** REQUIRED WORK **
Each entry has to be copied exactly, with nothing missed.
────────
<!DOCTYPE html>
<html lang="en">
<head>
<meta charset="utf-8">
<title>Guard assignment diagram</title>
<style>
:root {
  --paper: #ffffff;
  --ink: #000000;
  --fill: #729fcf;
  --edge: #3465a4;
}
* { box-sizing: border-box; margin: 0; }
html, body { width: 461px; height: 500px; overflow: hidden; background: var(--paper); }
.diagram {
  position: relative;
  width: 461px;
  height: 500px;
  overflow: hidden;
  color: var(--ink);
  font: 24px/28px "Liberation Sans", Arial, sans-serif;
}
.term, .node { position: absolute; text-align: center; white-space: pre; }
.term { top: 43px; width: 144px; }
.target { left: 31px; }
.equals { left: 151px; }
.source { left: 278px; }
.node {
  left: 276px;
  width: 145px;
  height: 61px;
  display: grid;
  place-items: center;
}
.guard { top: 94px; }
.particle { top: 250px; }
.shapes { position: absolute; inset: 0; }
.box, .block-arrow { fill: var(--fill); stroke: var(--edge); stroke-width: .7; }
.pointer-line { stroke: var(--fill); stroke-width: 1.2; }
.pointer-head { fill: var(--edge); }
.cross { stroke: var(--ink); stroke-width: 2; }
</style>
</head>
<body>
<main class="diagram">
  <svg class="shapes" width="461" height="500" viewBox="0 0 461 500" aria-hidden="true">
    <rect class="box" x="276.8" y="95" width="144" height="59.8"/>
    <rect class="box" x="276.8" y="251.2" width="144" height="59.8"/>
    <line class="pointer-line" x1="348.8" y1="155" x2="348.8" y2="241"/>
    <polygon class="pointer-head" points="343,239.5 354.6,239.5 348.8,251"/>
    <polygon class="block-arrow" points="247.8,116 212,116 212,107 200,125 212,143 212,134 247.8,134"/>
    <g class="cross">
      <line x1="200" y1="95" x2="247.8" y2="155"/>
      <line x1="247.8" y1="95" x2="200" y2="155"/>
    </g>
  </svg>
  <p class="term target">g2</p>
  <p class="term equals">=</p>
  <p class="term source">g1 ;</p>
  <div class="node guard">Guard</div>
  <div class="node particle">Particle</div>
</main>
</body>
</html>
────────
** OUTPUT BELOW **
<!DOCTYPE html>
<html lang="en">
<head>
<meta charset="utf-8">
<title>Guard assignment diagram</title>
<style>
:root {
  --paper: #ffffff;
  --ink: #000000;
  --fill: #729fcf;
  --edge: #3465a4;
}
* { box-sizing: border-box; margin: 0; }
html, body { width: 461px; height: 500px; overflow: hidden; background: var(--paper); }
.diagram {
  position: relative;
  width: 461px;
  height: 500px;
  overflow: hidden;
  color: var(--ink);
  font: 24px/28px "Liberation Sans", Arial, sans-serif;
}
.term, .node { position: absolute; text-align: center; white-space: pre; }
.term { top: 43px; width: 144px; }
.target { left: 31px; }
.equals { left: 151px; }
.source { left: 278px; }
.node {
  left: 276px;
  width: 145px;
  height: 61px;
  display: grid;
  place-items: center;
}
.guard { top: 94px; }
.particle { top: 250px; }
.shapes { position: absolute; inset: 0; }
.box, .block-arrow { fill: var(--fill); stroke: var(--edge); stroke-width: .7; }
.pointer-line { stroke: var(--fill); stroke-width: 1.2; }
.pointer-head { fill: var(--edge); }
.cross { stroke: var(--ink); stroke-width: 2; }
</style>
</head>
<body>
<main class="diagram">
  <svg class="shapes" width="461" height="500" viewBox="0 0 461 500" aria-hidden="true">
    <rect class="box" x="276.8" y="95" width="144" height="59.8"/>
    <rect class="box" x="276.8" y="251.2" width="144" height="59.8"/>
    <line class="pointer-line" x1="348.8" y1="155" x2="348.8" y2="241"/>
    <polygon class="pointer-head" points="343,239.5 354.6,239.5 348.8,251"/>
    <polygon class="block-arrow" points="247.8,116 212,116 212,107 200,125 212,143 212,134 247.8,134"/>
    <g class="cross">
      <line x1="200" y1="95" x2="247.8" y2="155"/>
      <line x1="247.8" y1="95" x2="200" y2="155"/>
    </g>
  </svg>
  <p class="term target">g2</p>
  <p class="term equals">=</p>
  <p class="term source">g1 ;</p>
  <div class="node guard">Guard</div>
  <div class="node particle">Particle</div>
</main>
</body>
</html>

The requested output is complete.